# Minimize a function: Find value of x that result in lowest value of formula

#### gevni

##### New member
Hi, I have this formula, What I want is to find the value of "x" (without trying all possibilities) so that the result of the formula will be the lowest possible value under the constraint when x !=0, and x<n. Here, values of A,B,C, Q, R,n are already known and fixed.

$$\displaystyle f(x)=A\left(((\frac{Q}{n-x}-\frac{R}{x})+(n-x))n\right)+Bnx+C((\frac{R}{x})n)$$

How can I find the value of x? I know that x can be between 1 to n-1. But how do I continue from there? I was thinking there must be a way to calculate it instead of trying a lot of possibilities. Like some derived equation for optimal value of x that made the whole formula sum the lowest possible.

#### gevni

##### New member
Hi, I have this formula, What I want is to find the value of "x" (without trying all possibilities) so that the result of the formula will be the lowest possible value under the constraint when x !=0, and x<n. Here, values of A,B,C, Q, R,n are already known and fixed.

$$\displaystyle f(x)=A\left(((\frac{Q}{n-x}-\frac{R}{x})+(n-x))n\right)+Bnx+C((\frac{R}{x})n)$$

How can I find the value of x? I know that x can be between 1 to n-1. But how do I continue from there? I was thinking there must be a way to calculate it instead of trying a lot of possibilities. Like some derived equation for optimal value of x that made the whole formula sum the lowest possible.
Update: I remove the constant n and then take the 1st and 2nd derivative. Now my formula is like that;

$$\displaystyle f(x)=A\left((\frac{Q}{n-x}-\frac{R}{x})+(n-x)\right)+Bx+C(\frac{R}{x})$$

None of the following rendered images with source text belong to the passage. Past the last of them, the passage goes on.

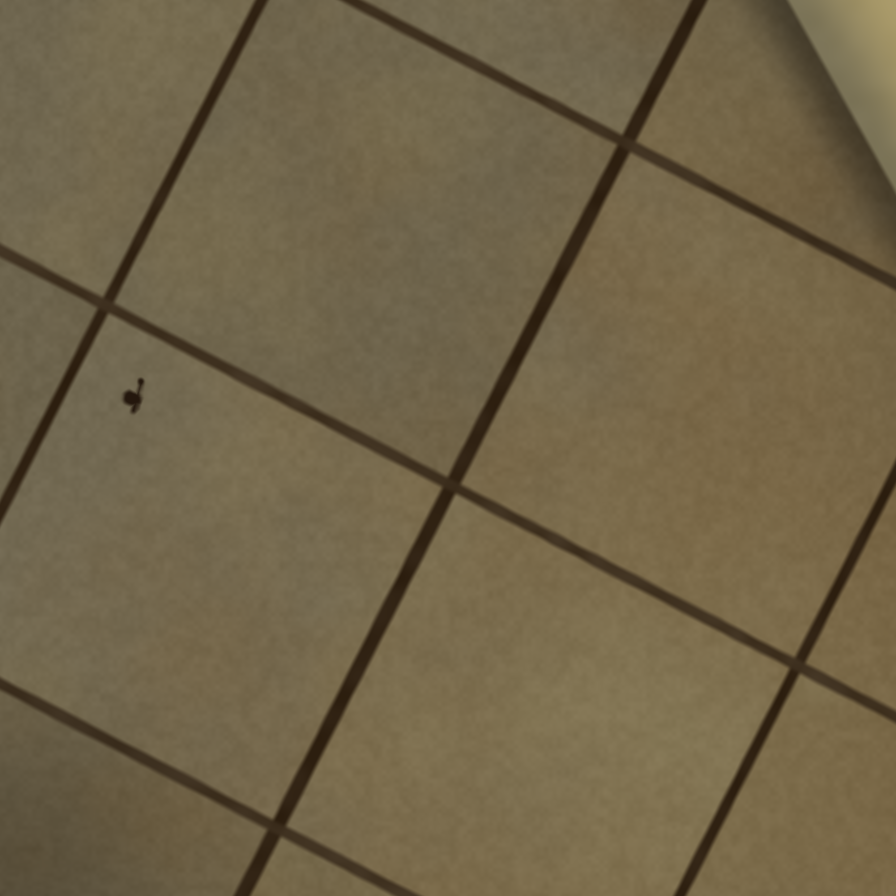
Write a WebGL 2 fragment shader that draws this texture.

```glsl
#version 300 es
precision highp float;
// Worn tan floor tiles on a slanted grid with dark grout, a small chip and a pale corner ledge.

uniform vec2 u_resolution;
out vec4 outColor;

// Grid: one crossing and the two tile edges leaving it
const vec2 CROSSING = vec2(0.504, 0.458);
const vec2 EDGE_A = vec2(0.386, -0.201);
const vec2 EDGE_B = vec2(0.195, 0.382);

// Grout half widths and edge softness
const float STEEP_HALF = 0.0062;
const float MAIN_EXTRA = 0.0018;
const float SHALLOW_HALF = 0.0062;
const float SOFTNESS = 0.0035;

// Colours
const vec3 TILE_GREY = vec3(0.435, 0.400, 0.310);
const vec3 TILE_WARM = vec3(0.460, 0.385, 0.255);
const vec3 TILE_PALE = vec3(0.505, 0.452, 0.320);
const vec3 GROUT_STEEP = vec3(0.185, 0.130, 0.070);
const vec3 GROUT_SHALLOW = vec3(0.235, 0.180, 0.115);
const vec3 CHIP = vec3(0.140, 0.090, 0.050);
const vec3 LEDGE_DIM = vec3(0.480, 0.450, 0.340);
const vec3 LEDGE_LIT = vec3(0.660, 0.600, 0.410);

// Corner ledge: a point on its edge and the direction into it
const vec2 LEDGE_POINT = vec2(0.879, 1.0);
const vec2 LEDGE_NORMAL = vec2(0.871, 0.491);
const float SHADOW_WIDTH = 0.065;

const vec2 CHIP_CENTER = vec2(0.147, 0.555);
const float GRAIN = 0.045;
const float TILE_VARIATION = 0.025;

float hash(vec2 p) {
    vec3 q = fract(p.xyx * 0.1031);
    q += dot(q, q.yzx + 33.33);
    return fract((q.x + q.y) * q.z);
}

float noise(vec2 p) {
    vec2 cell = floor(p), f = fract(p);
    f = f * f * (3.0 - 2.0 * f);
    float low = mix(hash(cell), hash(cell + vec2(1, 0)), f.x);
    float high = mix(hash(cell + vec2(0, 1)), hash(cell + vec2(1, 1)), f.x);
    return mix(low, high, f.y);
}

float fbm(vec2 p) {
    float sum = 0.0, weight = 0.5;
    for (int i = 0; i < 4; i++) {
        sum += weight * noise(p);
        p = mat2(1.6, 1.2, -1.2, 1.6) * p + 7.3;
        weight *= 0.5;
    }
    return sum / 0.9375;
}

// Coverage of a shape whose signed distance is d
float cover(float d, float soft) {
    return 1.0 - smoothstep(-soft, soft, d);
}

float segment(vec2 p, vec2 a, vec2 b) {
    vec2 ab = b - a;
    return length(p - a - ab * clamp(dot(p - a, ab) / dot(ab, ab), 0.0, 1.0));
}

// Tile face: slow stains, a shift per tile and fine grain
vec3 tileColor(vec2 p, vec2 id) {
    float stain = fbm(p * 5.0 + id * 3.7);
    float warmth = smoothstep(0.15, 0.85, 0.55 * p.x + 0.25 * (1.0 - p.y) + 0.6 * (stain - 0.4));
    vec3 color = mix(TILE_GREY, TILE_WARM, warmth);
    float pale = smoothstep(0.45, 0.75, fbm(p * 4.0 + 19.0 + id));
    float sheen = 1.0 - smoothstep(0.0, 0.5, distance(p, vec2(0.72, 0.14)));
    color = mix(color, TILE_PALE, clamp(0.45 * pale + 0.6 * sheen, 0.0, 1.0));
    color += TILE_VARIATION * (hash(id + 40.0) - 0.5);
    float grain = 0.6 * noise(p * 95.0) + 0.4 * noise(p * 210.0) - 0.5;
    return color + GRAIN * grain;
}

void main() {
    vec2 p = gl_FragCoord.xy / u_resolution;
    float pixel = 1.0 / min(u_resolution.x, u_resolution.y);
    float soft = max(SOFTNESS, pixel);

    // Tile coordinates and distance to the nearest grid lines
    vec2 grid = inverse(mat2(EDGE_A, EDGE_B)) * (p - CROSSING);
    vec2 line = round(grid);
    vec2 dist = abs(grid - line) * vec2(length(EDGE_A), length(EDGE_B));
    vec3 color = tileColor(p, floor(grid));

    // Grout, slightly uneven in width and tone
    float wear = noise(p * 45.0) - 0.5;
    float steepHalf = STEEP_HALF + (line.x == 0.0 ? MAIN_EXTRA : 0.0) + 0.001 * wear;
    float shallowHalf = SHALLOW_HALF + 0.0015 * wear;
    color = mix(color, GROUT_STEEP + 0.04 * wear, cover(dist.x - steepHalf, soft));
    color = mix(color, GROUT_SHALLOW + 0.05 * wear, 0.95 * cover(dist.y - shallowHalf, soft));

    // Chip: a round spot with a short tail
    vec2 c = p - CHIP_CENTER;
    float chip = min(length(c * vec2(1.0, 1.2)) - 0.010, segment(c, vec2(0.002, -0.013), vec2(0.011, 0.019)) - 0.003);
    color = mix(color, CHIP, cover(chip + 0.004 * (noise(p * 160.0) - 0.5), soft));

    // Dim lower left corner, then the ledge with its shadow
    color *= 1.0 - 0.22 * (1.0 - smoothstep(0.0, 0.32, length(p)));
    float ledge = dot(p - LEDGE_POINT, LEDGE_NORMAL);
    color *= 1.0 - 0.32 * smoothstep(-SHADOW_WIDTH, 0.0, ledge) - 0.08 * smoothstep(-0.25, 0.0, ledge);
    vec3 ledgeColor = mix(LEDGE_DIM, LEDGE_LIT, smoothstep(0.0, 0.1, ledge)) + 0.02 * wear;
    color = mix(color, ledgeColor, cover(-ledge, soft));

    outColor = vec4(color, 1.0);
}
```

I took first and 2nd derivative as
$$\displaystyle f′(x)= A\left(\dfrac{R}{x^2}+\dfrac{Q}{\left(n-x\right)^2}-1\right)-\dfrac{CR}{x^2}+B$$

$$\displaystyle f′′(x)= A(\dfrac{2Q}{(n−x)^3}−\dfrac{2R}{x^3})+\dfrac{2CR}{x^3}$$

What would be the next step to find value of x that will minimize this equation?

#### MarkFL

Staff member
Okay, what you want to do now is equate your first derivative to zero to find your critical values, that is those values of $$x$$ that may optimize the function. What do you find?

#### gevni

##### New member
Okay, what you want to do now is equate your first derivative to zero to find your critical values, that is those values of $$x$$ that may optimize the function. What do you find?
Thanks you for the reply. For finding the critical points for x do I need to put the values of known constant in the formula?

#### MarkFL

Staff member
Thanks you for the reply. For finding the critical points for x do I need to put the values of known constant in the formula?
No, you can get your critical values in terms of the parameters. There's no need to plug those in.

#### MarkFL

Staff member

$$\displaystyle f'(x)=A\left(\frac{R}{x^2}+\frac{Q}{(n-x)^2}-1\right)-\frac{CR}{x^2}+B=0$$

$$\displaystyle f'(x)=\frac{AR}{x^2}+\frac{AQ}{(n-x)^2}-A-\frac{CR}{x^2}+B=0$$

$$\displaystyle f'(x)=\frac{AR(n-x)^2+AQx^2-Ax^2(n-x)^2-CR(n-x)^2+Bx^2(n-x)^2}{x^2(n-x)^2}=0$$

As you have stated that $$x\ne0$$ and $$x<n$$, this implies:

$$\displaystyle AR(n-x)^2+AQx^2-Ax^2(n-x)^2-CR(n-x)^2+Bx^2(n-x)^2=0$$

As this is a 4th degree polynomial, I would at this point consider substituting in for the parameters (as you asked about doing) and then using software or a numeric technique to approximate the roots.

#### gevni

##### New member
$$\displaystyle f'(x)=A\left(\frac{R}{x^2}+\frac{Q}{(n-x)^2}-1\right)-\frac{CR}{x^2}+B=0$$
$$\displaystyle f'(x)=\frac{AR}{x^2}+\frac{AQ}{(n-x)^2}-A-\frac{CR}{x^2}+B=0$$
$$\displaystyle f'(x)=\frac{AR(n-x)^2+AQx^2-Ax^2(n-x)^2-CR(n-x)^2+Bx^2(n-x)^2}{x^2(n-x)^2}=0$$
As you have stated that $$x\ne0$$ and $$x<n$$, this implies:
$$\displaystyle AR(n-x)^2+AQx^2-Ax^2(n-x)^2-CR(n-x)^2+Bx^2(n-x)^2=0$$